Crown Prince Sultan of Saudia Arabia died early Saturday in New York. His replacement will be the first picked under a new succession system.
The likely heir to Prince Sultan's position is Prince Nayef, a conservative and the kingdom's second-deputy prime minister, Reuters reports. While the decision will be King Abdullah's to make, the process of succession will work differently than it has in the past. Rather than occurring in secret, the new crown prince will be formally elected in a vote of the 34 branches of the founding Saud family.
The Allegiance Council was King Abdullah's innovation, and a gesture toward modernization, though Al Jazeera notes that Abdullah moved Prince Nayef into his current post in 2009, effectively cementing his position as third in line to the throne.

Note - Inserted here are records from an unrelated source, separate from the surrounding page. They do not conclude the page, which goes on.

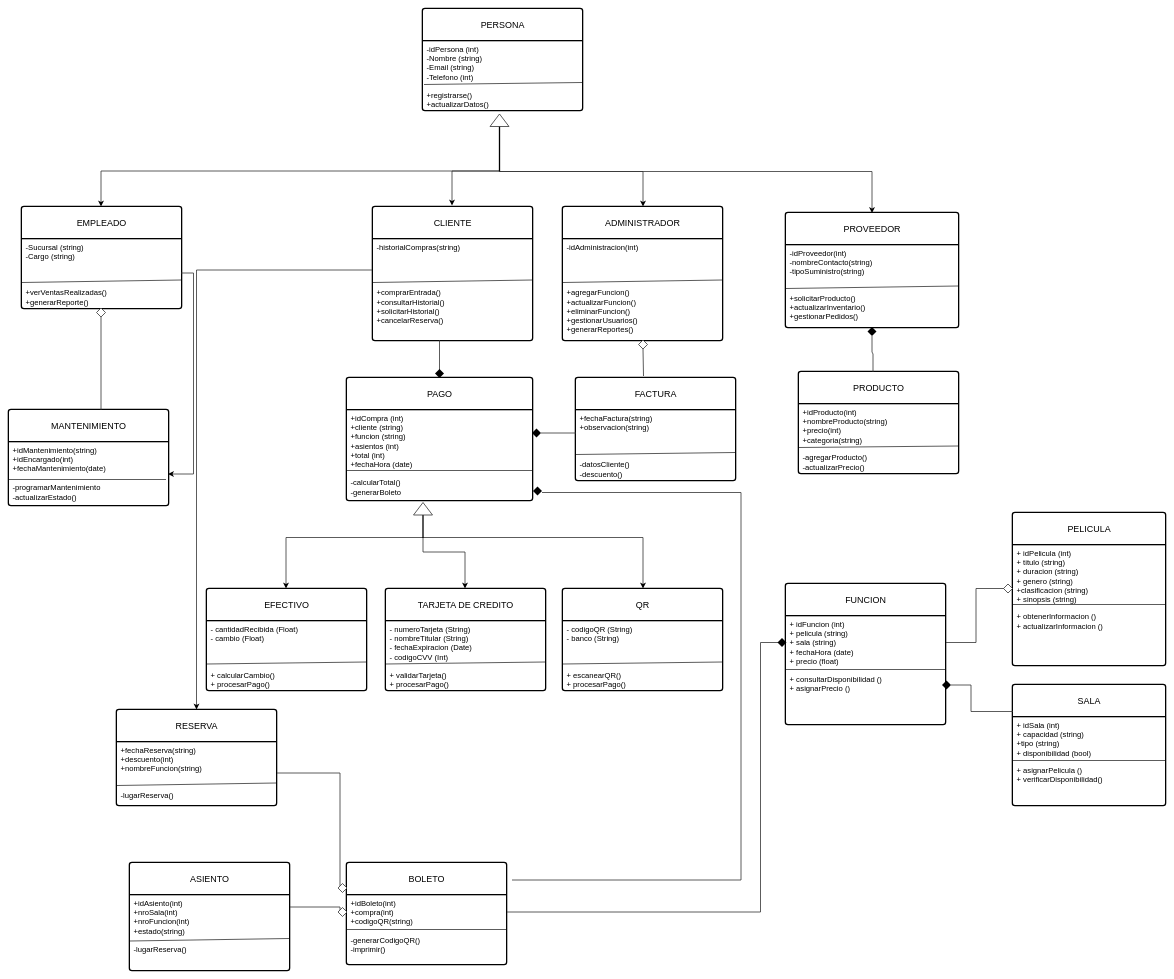
<!DOCTYPE html>
<html lang="es">
<head>
<meta charset="utf-8">
<title>Diagrama de clases</title>
<style>
:root { --ink: #000; --line: #333; --paper: #fff; }
* { box-sizing: border-box; margin: 0; padding: 0; }
html, body { width: 1174px; height: 979px; overflow: hidden; background: var(--paper); }
.diagram { position: relative; width: 1174px; height: 979px; overflow: hidden; color: var(--ink); font: 7.65px/9.2px "Liberation Sans", Arial, sans-serif; }
.class {
  position: absolute; left: var(--x); top: var(--y); width: var(--w, 159px); height: var(--h, 101px);
  display: grid; grid-template-rows: 31px var(--a, 50.4px) 1fr;
  background: var(--paper); border-radius: 2px; box-shadow: 0 0 0 1.3px var(--ink);
}
.class h2 { display: flex; align-items: center; justify-content: center; font-size: 8.95px; font-weight: 400; line-height: 10px; box-shadow: 0 1.3px 0 var(--ink); }
.class ul { list-style: none; padding-left: 3.5px; white-space: nowrap; }
.attributes { padding-top: 5px; }
.connectors { position: absolute; left: 0; top: 0; }
</style>
</head>
<body>
<main class="diagram">
<article class="class" style="--x:423px;--y:9px;--a:50.9px">
<h2>PERSONA</h2>
<ul class="attributes"><li>-idPersona (int)</li><li>-Nombre (string)</li><li>-Email (string)</li><li>-Telefono (int)</li></ul>
<ul class="methods"><li>+registrarse()</li><li>+actualizarDatos()</li></ul>
</article>
<article class="class" style="--x:22px;--y:207px">
<h2>EMPLEADO</h2>
<ul class="attributes"><li>-Sucursal (string)</li><li>-Cargo (string)</li></ul>
<ul class="methods"><li>+verVentasRealizadas()</li><li>+generarReporte()</li></ul>
</article>
<article class="class" style="--x:373px;--y:207px;--h:133px">
<h2>CLIENTE</h2>
<ul class="attributes"><li>-historialCompras(string)</li></ul>
<ul class="methods"><li>+comprarEntrada()</li><li>+consultarHistorial()</li><li>+solicitarHistorial()</li><li>+cancelarReserva()</li></ul>
</article>
<article class="class" style="--x:563px;--y:207px;--h:133px">
<h2>ADMINISTRADOR</h2>
<ul class="attributes"><li>-idAdministracion(int)</li></ul>
<ul class="methods"><li>+agregarFuncion()</li><li>+actualizarFuncion()</li><li>+eliminarFuncion()</li><li>+gestionarUsuarios()</li><li>+generarReportes()</li></ul>
</article>
<article class="class" style="--x:786px;--y:213px;--w:172px;--h:114px;--a:50px">
<h2>PROVEEDOR</h2>
<ul class="attributes"><li>-idProveedor(int)</li><li>-nombreContacto(string)</li><li>-tipoSuministro(string)</li></ul>
<ul class="methods"><li>+solicitarProducto()</li><li>+actualizarInventario()</li><li>+gestionarPedidos()</li></ul>
</article>
<article class="class" style="--x:799px;--y:372px">
<h2>PRODUCTO</h2>
<ul class="attributes"><li>+idProducto(int)</li><li>+nombreProducto(string)</li><li>+precio(int)</li><li>+categoria(string)</li></ul>
<ul class="methods"><li>-agregarProducto()</li><li>-actualizarPrecio()</li></ul>
</article>
<article class="class" style="--x:347px;--y:378px;--w:185px;--h:122px;--a:69.4px">
<h2>PAGO</h2>
<ul class="attributes"><li>+idCompra (int)</li><li>+cliente (string)</li><li>+funcion (string)</li><li>+asientos (int)</li><li>+total (int)</li><li>+fechaHora (date)</li></ul>
<ul class="methods"><li>-calcularTotal()</li><li>-generarBoleto</li></ul>
</article>
<article class="class" style="--x:576px;--y:378px;--h:102px;--a:51.4px">
<h2>FACTURA</h2>
<ul class="attributes"><li>+fechaFactura(string)</li><li>+observacion(string)</li></ul>
<ul class="methods"><li>-datosCliente()</li><li>-descuento()</li></ul>
</article>
<article class="class" style="--x:9px;--y:410px;--h:95px;--a:42.4px">
<h2>MANTENIMIENTO</h2>
<ul class="attributes"><li>+idMantenimiento(string)</li><li>+idEncargado(int)</li><li>+fechaMantenimiento(date)</li></ul>
<ul class="methods"><li>-programarMantenimiento</li><li>-actualizarEstado()</li></ul>
</article>
<article class="class" style="--x:207px;--y:589px;--a:50.9px">
<h2>EFECTIVO</h2>
<ul class="attributes"><li>- cantidadRecibida (Float)</li><li>- cambio (Float)</li></ul>
<ul class="methods"><li>+ calcularCambio()</li><li>+ procesarPago()</li></ul>
</article>
<article class="class" style="--x:386px;--y:589px;--a:50.9px">
<h2>TARJETA DE CREDITO</h2>
<ul class="attributes"><li>- numeroTarjeta (String)</li><li>- nombreTitular (String)</li><li>- fechaExpiracion (Date)</li><li>- codigoCVV (Int)</li></ul>
<ul class="methods"><li>+ validarTarjeta()</li><li>+ procesarPago()</li></ul>
</article>
<article class="class" style="--x:563px;--y:589px;--a:50.9px">
<h2>QR</h2>
<ul class="attributes"><li>- codigoQR (String)</li><li>- banco (String)</li></ul>
<ul class="methods"><li>+ escanearQR()</li><li>+ procesarPago()</li></ul>
</article>
<article class="class" style="--x:786px;--y:584px;--h:140px;--a:59.9px">
<h2>FUNCION</h2>
<ul class="attributes"><li>+ idFuncion (int)</li><li>+ pelicula (string)</li><li>+ sala (string)</li><li>+ fechaHora (date)</li><li>+ precio (float)</li></ul>
<ul class="methods"><li>+ consultarDisponibilidad ()</li><li>+ asignarPrecio ()</li></ul>
</article>
<article class="class" style="--x:1013px;--y:513px;--w:152px;--h:152px;--a:68.4px">
<h2>PELICULA</h2>
<ul class="attributes"><li>+ idPelicula (int)</li><li>+ titulo (string)</li><li>+ duracion (string)</li><li>+ genero (string)</li><li>+clasificacion (string)</li><li>+ sinopsis (string)</li></ul>
<ul class="methods"><li>+ obtenerInformacion ()</li><li>+ actualizarInformacion ()</li></ul>
</article>
<article class="class" style="--x:1013px;--y:685px;--w:152px;--h:120px;--a:49.9px">
<h2>SALA</h2>
<ul class="attributes"><li>+ idSala (int)</li><li>+ capacidad (string)</li><li>+tipo (string)</li><li>+ disponibilidad (bool)</li></ul>
<ul class="methods"><li>+ asignarPelicula ()</li><li>+ verificarDisponibilidad()</li></ul>
</article>
<article class="class" style="--x:117px;--y:710px;--h:95px">
<h2>RESERVA</h2>
<ul class="attributes"><li>+fechaReserva(string)</li><li>+descuento(int)</li><li>+nombreFuncion(string)</li></ul>
<ul class="methods"><li>-lugarReserva()</li></ul>
</article>
<article class="class" style="--x:130px;--y:863px;--h:107px;--a:50.9px">
<h2>ASIENTO</h2>
<ul class="attributes"><li>+idAsiento(int)</li><li>+nroSala(int)</li><li>+nroFuncion(int)</li><li>+estado(string)</li></ul>
<ul class="methods"><li>-lugarReserva()</li></ul>
</article>
<article class="class" style="--x:347px;--y:863px;--a:41.9px">
<h2>BOLETO</h2>
<ul class="attributes"><li>+idBoleto(int)</li><li>+compra(int)</li><li>+codigoQR(string)</li></ul>
<ul class="methods"><li>-generarCodigoQR()</li><li>-imprimir()</li></ul>
</article>

<svg class="connectors" width="1174" height="979" viewBox="0 0 1174 979" aria-hidden="true">
<defs>
<path id="arrow" d="M0 0L-3-6L0-4.5L3-6Z"/>
<path id="diamond" d="M0-4.5L4.5 0L0 4.5L-4.5 0Z"/>
<path id="triangle" d="M0 0L-9.5 12.5H9.5Z"/>
</defs>
<g id="dividers" stroke="var(--line)" stroke-width=".8">
<path d="M424 84.5L582 82.5M22 282.5L181 280M373 282.5L532 280M563 282.5L722 280M786 288.5L958 286M799 447.5L958 446M576 454.5L735 452.5M207 664L366 662M386 664L545 662M563 664L722 662M117 785.5L276 783M130 941L289 938.5"/>
<path d="M347 470.5H532M9 479.5H166M786 669.5H945M1013 604.5H1165M1013 760.5H1165M347 929.5H506"/>
</g>
<g id="relations" fill="none" stroke="var(--line)" stroke-width=".8">
<path d="M499.5 171H101V202M499.5 171H452V201M499.5 171.5H643V202M499.5 171.5H872V208"/>
<path d="M181 273H193.5V474H172M101 317V410M372 270H196.5V705"/>
<path d="M439.5 340V370M643 349L643.5 376M872 336V352L873 354V372M541 433H576"/>
<path d="M542 492.5H741V880H512"/>
<path d="M423 537.5H286V584M423 537.5H643V584M423 537.5V552H465V584"/>
<path d="M946 642.5H976V588.5H1004M951 685H971V711.5H1013M507 912H760.5V642.5H778"/>
<path d="M277 773H340V888M290 907H340V912"/>
<path d="M499.5 126V171.5M423 515V538" stroke="var(--ink)" stroke-width="1.3"/>
</g>
<g id="arrowheads" fill="var(--ink)">
<use href="#arrow" x="101" y="206.5"/><use href="#arrow" x="452" y="205.5"/>
<use href="#arrow" x="643" y="206.5"/><use href="#arrow" x="872" y="213"/>
<use href="#arrow" x="196.5" y="709.5"/><use href="#arrow" x="286" y="588.5"/>
<use href="#arrow" x="465" y="588.5"/><use href="#arrow" x="643" y="588.5"/>
<use href="#arrow" transform="translate(168 474) rotate(90)"/>
</g>
<g id="compositions" fill="var(--ink)">
<use href="#diamond" x="439.5" y="373.5"/><use href="#diamond" x="872" y="331.5"/>
<use href="#diamond" x="536.5" y="433"/><use href="#diamond" x="537.5" y="491"/>
<use href="#diamond" x="782" y="642.5"/><use href="#diamond" x="946.5" y="685"/>
</g>
<g id="aggregations" fill="var(--paper)" stroke="var(--line)" stroke-width=".8">
<use href="#diamond" x="101" y="312.5"/><use href="#diamond" x="643" y="344.5"/>
<use href="#diamond" x="1008" y="588.5"/><use href="#diamond" x="342.5" y="888"/>
<use href="#diamond" x="342.5" y="912"/>
<use href="#triangle" x="499.5" y="114"/><use href="#triangle" x="423" y="502.5"/>
</g>
</svg>
</main>
</body>
</html>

It is all quite complicated:
Though many believe the new successor will likely be Prince Nayef, Sultan's brother and the interior minister, the ultimate decision will come only after political machinations within a newly made council, a seal of approval from the country's religious leaders and a decision from King Abdullah, a half-brother, whose own assumption of the throne reportedly went against the wishes of Sultan and Nayef's branch.
King Abdullah named Sultan crown prince and made him deputy prime minister after assuming the throne on August 1, 2005, after the death of Sultan's brother, King Fahd. Fahd had made Abdullah his crown prince, a decision that reportedly irked those who wanted to see Sultan come next.
What about Nayef? He is, reports say, more conservative than either King Abdullah or the late Prince Sultan. And he was instrumental in helping some allied nations blunt internal uprisings over the last year, Al Jazeera reported.
He was reportedly deeply involved in Saudi Arabia's decision to send troops to put down a widespread, Shia-based protest movement in neighbouring Bahrain and made statements accusing Iran of instigating the movement.
Yet Nayef also approved a 2001 decision to issue identity cards to women for the first time. Previously, women were registered only on their father's or husband's identity card. Having their own enabled women to more easily make financial, legal and social transactions, and Nayef publicly supported the effort.
U.S. officials say they're confident that the transition will be orderly. Secretary of State Hillary Clinton praised Sultan as a "strong leader and a good friend to the United States."
"Our relationship with Saudi Arabia is strong and enduring," she said, "and we will look forward to working with the leadership for many years to come."